The key, of course, is finding a truly dark sky environment, and fortunately for us Coloradans, we have plenty of those. But keep in mind: the best viewing times are typically from midnight to 4 a.m., since the side of the Earth nearest to turning into the sun attracts more meteors as the planet moves through space. So plan ahead and get your family as far from those city lights as you can, then be prepared for a thrill you will never forget.
Where to best see the Perseids in Colorado:
Lookout Mountain, Golden
Although close to the metro area, there is very little light pollution.
Getting there: About 30 minutes from downtown Denver, take exit 256 from I-70 towards Lookout Mountain Road. The Nature Center and Park closes an hour after dusk, unfortunately, but find a parking spot along the road and enjoy the show.

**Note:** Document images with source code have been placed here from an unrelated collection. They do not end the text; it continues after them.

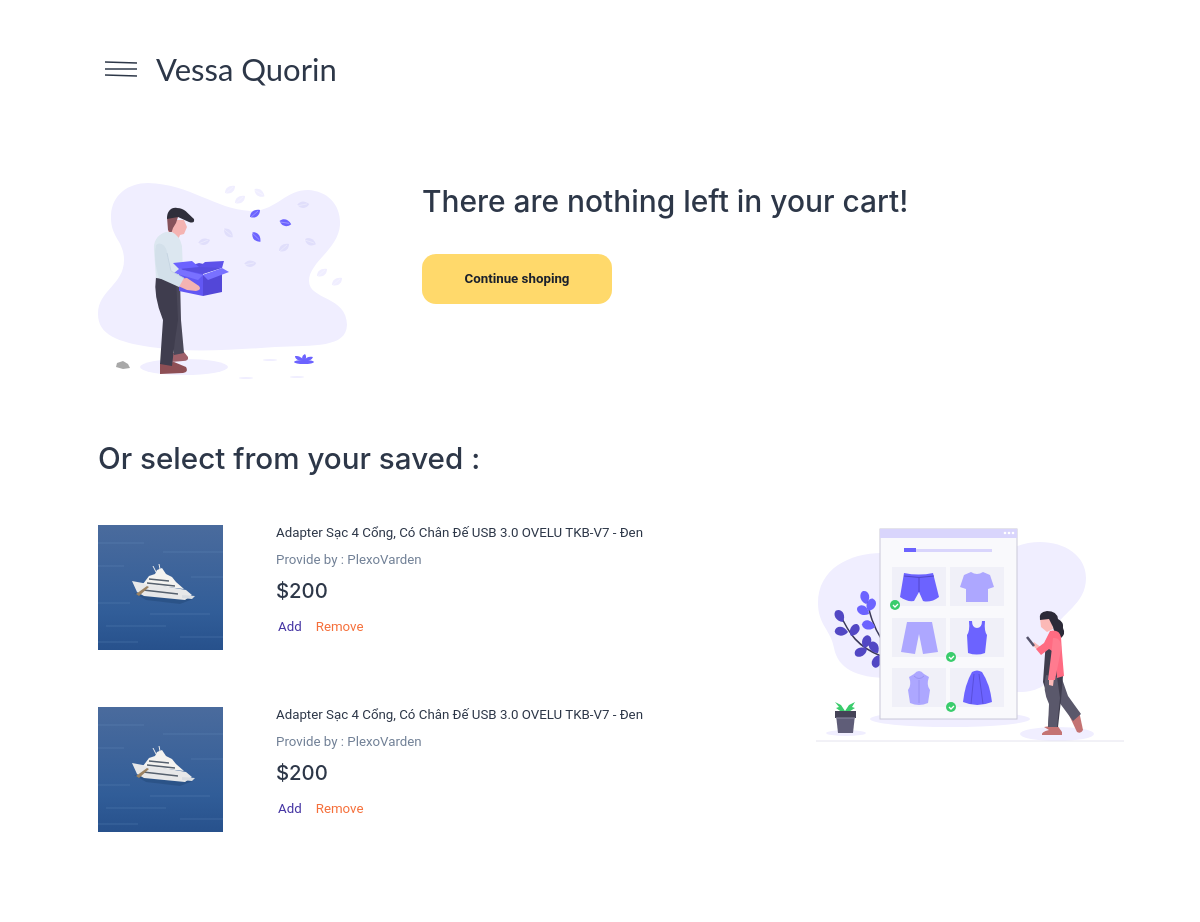
<!DOCTYPE html>
<html lang="en">
<head>
<meta charset="utf-8">
<title>Empty cart</title>
<style>
:root {
  --ink: #2d3748;
  --navy: #1a202c;
  --muted: #718096;
  --yellow: #ffd96b;
  --violet: #6c63ff;
  --violet-deep: #5247c4;
  --lilac: #ada7ff;
  --mist: #f0eeff;
  --charcoal: #3f3d4e;
  --add: #4535a3;
  --remove: #f56f3a;
}
* { box-sizing: border-box; margin: 0; padding: 0; }
body {
  width: 1200px; height: 922px; overflow: hidden;
  padding: 45px 0 0 98px;
  background: #fff; color: var(--ink);
  font-family: Roboto, sans-serif; font-size: 13.3px; line-height: 24px;
}
a { text-decoration: none; }
svg { display: block; flex: none; }
.site-header { display: flex; align-items: center; height: 48px; padding-left: 7px; }
.menu { display: block; width: 32px; height: 18px; margin-right: 19px; }
.brand { color: var(--ink); font: 400 31px/48px Lato, sans-serif; white-space: nowrap; }
h1, h2 { font: 500 29.9px/40px Inter, sans-serif; white-space: nowrap; }
h2 { font-size: 29.6px; }
.empty-cart { display: flex; gap: 74px; margin-top: 87px; height: 200px; }
.message { padding-top: 1px; }
.button {
  display: flex; align-items: center; justify-content: center;
  width: 190px; height: 50px; margin-top: 33px; border-radius: 14px;
  background: var(--yellow); color: var(--navy); font-weight: 700;
}
.saved { margin-top: 58px; }
.saved-body { display: flex; margin-top: 47px; }
.products { display: flex; flex-direction: column; gap: 57px; width: 718px; list-style: none; }
.product { display: flex; gap: 53px; height: 125px; }
.details { margin-top: -4px; white-space: nowrap; }
h3 { font-size: 13.3px; font-weight: 400; line-height: 24px; }
.provider { margin-top: 3px; color: var(--muted); }
.price { margin-top: 4px; font: 500 20.3px/30px Inter, sans-serif; }
.actions { display: flex; gap: 14px; margin-top: 9px; padding-left: 2px; }
.add { color: var(--add); }
.remove { color: var(--remove); }
</style>
</head>
<body>
<header class="site-header">
  <a class="menu" href="#" aria-label="Menu">
    <svg width="32" height="18" fill="none" stroke="#2d3748" stroke-width="1.7"><path d="M0 2L32 3M0 9H32M0 15L32 16"/></svg>
  </a>
  <a class="brand" href="#">Vessa Quorin</a>
</header>

<main>
<section class="empty-cart">
  <svg width="250" height="200" viewBox="98 180 250 200" role="img" aria-label="Man holding an empty box while leaves drift away">
    <defs>
      <g id="leaf"><path d="M-5 3C-5-2-1-5 5-4C5 1 1 5-5 3Z"/><path d="M-5 4L3-3" fill="none" stroke="#fff" stroke-width=".5" opacity=".6"/></g>
    </defs>
    <path fill="var(--mist)" d="M111 215C112 195 128 183 148 183C190 184 215 209 250 211C275 212 285 190 308 190C328 191 341 205 340 225C338 250 309 262 309 281C309 300 347 296 347 325C346 348 315 345 275 347C230 350 190 353 150 347C118 342 98 335 98 314C98 290 124 285 124 260C124 240 110 238 111 215Z"/>
    <g fill="var(--mist)">
      <ellipse cx="184" cy="367" rx="44" ry="8"/><ellipse cx="270" cy="360" rx="7" ry="1"/><ellipse cx="246" cy="378" rx="7" ry="1"/><ellipse cx="297" cy="377" rx="7" ry="1"/>
      <use href="#leaf" x="230" y="190"/><use href="#leaf" transform="translate(259 193) rotate(70)"/><use href="#leaf" x="240" y="200"/><use href="#leaf" x="322" y="273"/><use href="#leaf" x="337" y="282"/>
    </g>
    <g fill="#e0defb">
      <use href="#leaf" transform="translate(303 205) rotate(30)"/><use href="#leaf" transform="translate(228 233) rotate(80)"/><use href="#leaf" transform="translate(204 242) rotate(20)"/><use href="#leaf" transform="translate(310 242) rotate(60)"/><use href="#leaf" x="284" y="248"/><use href="#leaf" transform="translate(250 264) rotate(30)"/>
    </g>
    <g fill="var(--violet)">
      <use href="#leaf" x="255" y="214"/><use href="#leaf" transform="translate(285 223) rotate(50)"/><use href="#leaf" transform="translate(256 237) rotate(85)"/>
      <ellipse cx="304" cy="362" rx="10" ry="2"/><path d="M303 361C297 361 295 358 295 356C300 356 303 358 303 361C301 357 303 355 305 354C307 357 306 359 304 361C306 357 309 356 313 357C312 360 308 362 303 361Z"/>
    </g>
    <path fill="#a8a8a8" d="M116 367L117 363L123 361L128 364L130 368L123 369Z"/>
    <g class="man">
      <path fill="#a0616a" d="M172 353L184 352L188 357Q189 361 183 361L171 362Z"/>
      <path fill="#8e4f55" d="M160 363L174 362L186 367Q189 372 183 373L160 374Z"/>
      <path fill="#4a4859" d="M167 280L180 278L181 320L184 353L174 355L169 320Z"/>
      <path fill="var(--charcoal)" d="M156 277L176 279L178 320L175 340L172 366L160 364L163 320Q153 296 156 277Z"/>
      <path fill="#f4b3b2" d="M169 220L184 220L187 227L184 234L180 235L178 240L168 236Z"/>
      <path fill="#86525b" d="M167 217L178 217L176 223L173 228L171 234L168 230Z"/>
      <path fill="#2f2e3b" d="M167 219C167 211 171 207 177 208C185 208 187 213 194 219Q195 224 189 222L178 217Z"/>
      <path fill="#dce7f0" d="M166 232C159 234 153 240 154 250L156 278L178 281L183 272L182 246Q180 236 172 232Z"/>
      <g class="box">
        <path fill="#584ee0" d="M179 269L199 263L222 268L200 275Z"/>
        <path fill="#6257f4" d="M179 269L203 274L203 296L179 291Z"/>
        <path fill="#5347d8" d="M203 275L222 269L222 292L203 296Z"/>
        <path fill="var(--violet)" d="M179 269L173 263L192 261L199 267Z"/>
        <path fill="#5d52ea" d="M199 267L205 262L224 261L222 268Z"/>
        <path fill="#7971ff" d="M179 269L203 275L198 280L174 273ZM203 275L222 268L229 272L208 280Z"/>
      </g>
      <path fill="#f4b3b2" d="M177 279L187 278L199 286Q202 290 196 291L187 290L176 285Z"/>
      <path fill="#d3e0ea" d="M156 245C160 241 166 245 167 252L171 271L184 278L179 287L159 278Q153 259 156 245Z"/>
      <path fill="none" stroke="#c1d0de" stroke-width=".7" d="M167 253L171 271L184 278"/>
    </g>
  </svg>
  <div class="message">
    <h1>There are nothing left in your cart!</h1>
    <a class="button" href="#">Continue shoping</a>
  </div>
</section>

<section class="saved">
  <h2>Or select from your saved :</h2>
  <div class="saved-body">
    <ul class="products">
      <li class="product">
        <svg width="125" height="125" viewBox="0 0 125 125" role="img" aria-label="Product photo: white yacht on a blue sea">
          <defs>
            <linearGradient id="sea" x2="0" y2="1"><stop stop-color="#4a6b9d"/><stop offset=".4" stop-color="#3c639a"/><stop offset=".7" stop-color="#315d98"/><stop offset="1" stop-color="#27518c"/></linearGradient>
            <g id="yacht-photo">
              <path fill="url(#sea)" d="M0 0H125V125H0Z"/>
              <path fill="none" stroke="#6f94c4" opacity=".3" d="M0 18H46M65 27H125M0 41H26M93 52H125M0 78H32M52 89H112M8 101H68M82 112H125M0 117H40"/>
              <path fill="#234879" opacity=".5" d="M36 68L95 74L82 79L48 75Z"/>
              <path fill="#e7e8e9" d="M34 56L50 59L65 61L88 65L94 70L87 75L46 71L39 67Z"/>
              <path fill="#f4f3f0" d="M45 59L51 51L57 49L59 45L64 43L68 49L74 52L78 57L86 64Z"/>
              <path fill="none" stroke="#56616e" stroke-width="1.3" d="M51 54L71 56M49 58L77 61M45 65L80 69"/>
              <path stroke="#eee" d="M58 47L55 41M62 44L61 39"/>
              <path fill="#9b8262" d="M38 69L49 61L51 62L41 71Z"/>
              <path fill="#d9dde2" d="M84 70L97 71L94 74L84 73Z"/>
            </g>
          </defs>
          <use href="#yacht-photo"/>
        </svg>
        <div class="details">
          <h3>Adapter Sạc 4 Cổng, Có Chân Đế USB 3.0 OVELU TKB-V7 - Đen</h3>
          <p class="provider">Provide by : PlexoVarden</p>
          <p class="price">$200</p>
          <p class="actions"><a class="add" href="#">Add</a><a class="remove" href="#">Remove</a></p>
        </div>
      </li>
      <li class="product">
        <svg width="125" height="125" viewBox="0 0 125 125" role="img" aria-label="Product photo: white yacht on a blue sea"><use href="#yacht-photo"/></svg>
        <div class="details">
          <h3>Adapter Sạc 4 Cổng, Có Chân Đế USB 3.0 OVELU TKB-V7 - Đen</h3>
          <p class="provider">Provide by : PlexoVarden</p>
          <p class="price">$200</p>
          <p class="actions"><a class="add" href="#">Add</a><a class="remove" href="#">Remove</a></p>
        </div>
      </li>
    </ul>

    <svg width="308" height="220" viewBox="816 525 308 220" role="img" aria-label="Woman with a phone beside a clothing shop window">
      <defs>
        <g id="tick"><circle r="5" fill="#3acc6c"/><path d="M-2 0L0 2L3-1" fill="none" stroke="#fff" stroke-width="1.3"/></g>
        <path id="sprig-leaf" d="M0 0C-7-3-7-11-3-13C3-14 6-6 0 0Z"/>
        <rect id="tile" width="54" height="39" fill="#f0f0f8"/>
      </defs>
      <path fill="var(--mist)" d="M818 603C818 568 851 552 885 553C940 556 990 558 1012 548C1047 533 1086 548 1086 578C1086 605 1060 613 1052 633C1047 648 1058 655 1055 670C1050 684 1038 693 1015 692C970 691 940 678 890 678C855 678 838 668 834 648C831 630 818 625 818 603Z"/>
      <g fill="var(--mist)"><ellipse cx="950" cy="719" rx="80" ry="8"/><ellipse cx="846" cy="733" rx="20" ry="3"/><ellipse cx="1057" cy="734" rx="37" ry="7"/></g>
      <path stroke="#e4e3ee" d="M816 741H1124"/>
      <g class="sprigs">
        <path fill="none" stroke="#3c3a5a" stroke-width="1.5" d="M866 597C870 615 873 626 882 640M840 614C849 634 858 647 881 656"/>
        <g fill="var(--violet)"><use href="#sprig-leaf" x="866" y="604"/><use href="#sprig-leaf" transform="translate(869 614) rotate(-50)"/><use href="#sprig-leaf" transform="translate(868 611) rotate(35)"/><use href="#sprig-leaf" transform="translate(875 627) rotate(-65)"/></g>
        <g fill="var(--violet-deep)"><use href="#sprig-leaf" transform="translate(843 622) rotate(-20)"/><use href="#sprig-leaf" transform="translate(848 632) rotate(-75)"/><use href="#sprig-leaf" transform="translate(851 636) rotate(40)"/><use href="#sprig-leaf" transform="translate(864 648) rotate(30)"/><use href="#sprig-leaf" transform="translate(867 649) rotate(-105)"/><use href="#sprig-leaf" transform="translate(879 655) rotate(-150)"/><use href="#sprig-leaf" transform="translate(878 653) rotate(-25)"/></g>
      </g>
      <g class="shop-window">
        <rect x="880" y="529" width="137" height="190" fill="#f9f9fc" stroke="#c9c8d8"/>
        <rect x="880" y="529" width="137" height="9" fill="#d9d5fc"/>
        <g fill="#fff"><circle cx="1005" cy="533" r="1.3"/><circle cx="1009" cy="533" r="1.3"/><circle cx="1013" cy="533" r="1.3"/></g>
        <rect x="904" y="549" width="88" height="3" fill="#d9d5fc"/><rect x="904" y="548" width="12" height="4" fill="var(--violet)"/>
        <use href="#tile" x="892" y="567"/><use href="#tile" x="950" y="567"/><use href="#tile" x="892" y="618"/><use href="#tile" x="950" y="618"/><use href="#tile" x="892" y="668"/><use href="#tile" x="950" y="668"/>
        <path fill="var(--violet)" d="M904 573Q919 576 933 573L939 597Q931 603 923 601L919 592L914 601Q907 602 900 597Z"/>
        <path fill="none" stroke="#5147ca" d="M904 576Q919 579 934 576M919 578V592"/>
        <path fill="var(--lilac)" d="M971 572Q977 576 983 572L990 575L994 587L988 589L988 602H966L966 589L960 587L964 575Z"/>
        <path fill="var(--lilac)" d="M907 622H932L938 652L923 654L919 634L915 654L901 652Z"/>
        <path fill="var(--violet)" d="M969 621H972Q972 628 977 628Q982 628 982 621H985Q984 631 987 635L985 653Q977 656 968 653L967 635Q970 631 969 621Z"/>
        <path fill="var(--lilac)" d="M914 674Q919 668 924 674L929 677Q926 685 930 690L928 703Q919 707 910 703L908 690Q912 685 909 677Z"/>
        <path fill="none" stroke="#9992f2" d="M914 676Q919 681 924 676M919 680V703"/>
        <path fill="var(--violet)" d="M972 672Q977 669 982 672Q990 684 992 702Q977 708 963 702Q965 684 972 672Z"/>
        <path fill="none" stroke="#5147ca" stroke-width=".7" d="M974 674L971 704M979 674L983 704"/>
        <use href="#tick" x="895" y="605"/><use href="#tick" x="951" y="657"/><use href="#tick" x="951" y="707"/>
      </g>
      <g class="potted-plant">
        <path fill="#3acc6c" d="M843 713L836 708L839 707L835 702L841 705L845 711L849 705L855 702L852 707L855 708L847 713Z"/>
        <path fill="#5f5d78" d="M836 715H855L853 733H838Z"/><rect x="835" y="711" width="21" height="7" fill="#454357"/><path stroke="#8c8aa3" d="M836 718H855"/>
      </g>
      <g class="woman">
        <path fill="#c47373" d="M1069 715L1079 711L1083 730Q1081 734 1077 732Z"/>
        <path fill="#c47373" d="M1044 727L1057 725L1062 732V735H1042Q1041 732 1049 730Z"/>
        <path fill="#5a586b" d="M1049 675L1061 676L1068 696L1081 714L1073 721L1059 702L1053 690Z"/>
        <path fill="var(--charcoal)" d="M1046 640L1059 641L1063 676L1061 700L1058 727L1048 727L1050 703L1043 682Z"/>
        <path fill="#5a586b" d="M1046 675L1057 677L1060 698L1057 727L1048 727L1049 704Q1042 690 1046 675Z"/>
        <path fill="#fbb9b7" d="M1040 618L1051 616L1053 629L1047 632L1041 627Z"/>
        <path fill="#2c2a38" d="M1040 620Q1038 612 1047 611Q1057 611 1058 619Q1064 622 1063 628Q1066 634 1061 638Q1054 634 1053 627L1049 619Z"/>
        <path fill="#fbb9b7" d="M1048 649L1041 653L1032 645L1034 642L1042 648Z"/>
        <path fill="#ff6b82" d="M1050 631Q1059 629 1061 637L1062 652L1064 676L1057 678L1055 653L1049 649L1041 655L1036 649L1044 643Z"/>
        <path fill="#fbb9b7" d="M1049 678L1054 678L1053 686L1049 685Z"/>
        <path fill="#ff7b8f" d="M1053 638Q1062 637 1061 650L1055 680L1048 680L1051 656Z"/>
        <path stroke="#55536b" stroke-width="2.5" d="M1027 637L1034 646"/>
      </g>
    </svg>
  </div>
</section>
</main>
</body>
</html>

No visibility Plan B: If you live in the metro area, you’re close to home. So head on back to bed, or make a stop at one of Golden’s open-all-night fast food chains for an ice cream.
Rist Canyon, Fort Collins
This is a good choice for Northern Colorado families. Less than half an hour from city center, the canyon is dark and far from light pollution.
Getting there: Drive west on Rist Canyon Road through Bellvue, park along the road’s shoulder near the summit, or continue to Stove Prairie.
No Visibility Plan B: Drive back to Fort Collins and treat the gang to Walrus Ice Cream on 125 W. Mountain Avenue—it’s open until 11 p.m. walrusicecream.com
Vail Pass offers supreme meteor viewing at 10,662 feet. Only 15 minutes from the town center on I-70 East, you”ll join the ‘star party” in the summit’s rest area parking lot. Back in Vail, The Vail Nature Center offers an early evening all-ages Discovery at Dusk program on August 12, 7 to 8:30 p.m. exploring crows and ravens and ending with s’mores around the campfire. If you can keep the kids up, hang out at the secluded cabin after the program ends to view the Perseids from the (very dark sky) picnic area. Tip: Bring your sleeping bags and lay down on the picnic tables. walkingmountains.org/locations/vail-nature-center
Need a place to stay the night? The Antlers at Vail Hotel & Condos is one of the most family-friendly, affordable accommodations in Vail with a great swimming pool and two hot tubs, free rental bicycles, and excellent location in the heart of Lionshead. antlersvail.com
Getting there: About two hours west on I-70 from Denver, an easy straight shot, but be prepared for traffic around the Eisenhower Tunnel.
No visibility Plan B: Head back to your condo at The Antlers, and hit the front desk to borrow a board game or a favorite family movie on DVD. Get some sleep so you can get an early jump in the swimming pool before checking out and heading home.
Preparing for the Perseid Tips:
- Find the darkest sky possible unobstructed by trees and buildings. NASA’s website advises finding an area ‘set up where you are shadowed from the moon’s glare before it sets.”
- Bring sleeping bags, blankets, warm clothes, and reclining chairs or air mattresses if you don’t want to be flat on the ground. M&M’s help keep everyone awake and cheerful.
- Be patient. It takes about half an hour for our eyes to adapt to the darkness and to see fainter objects, including less-bright meteors.
- Follow the shower’s estimated peaks with the International Meteor Organization’s 2017 Meteor Shower Calendar. imo.net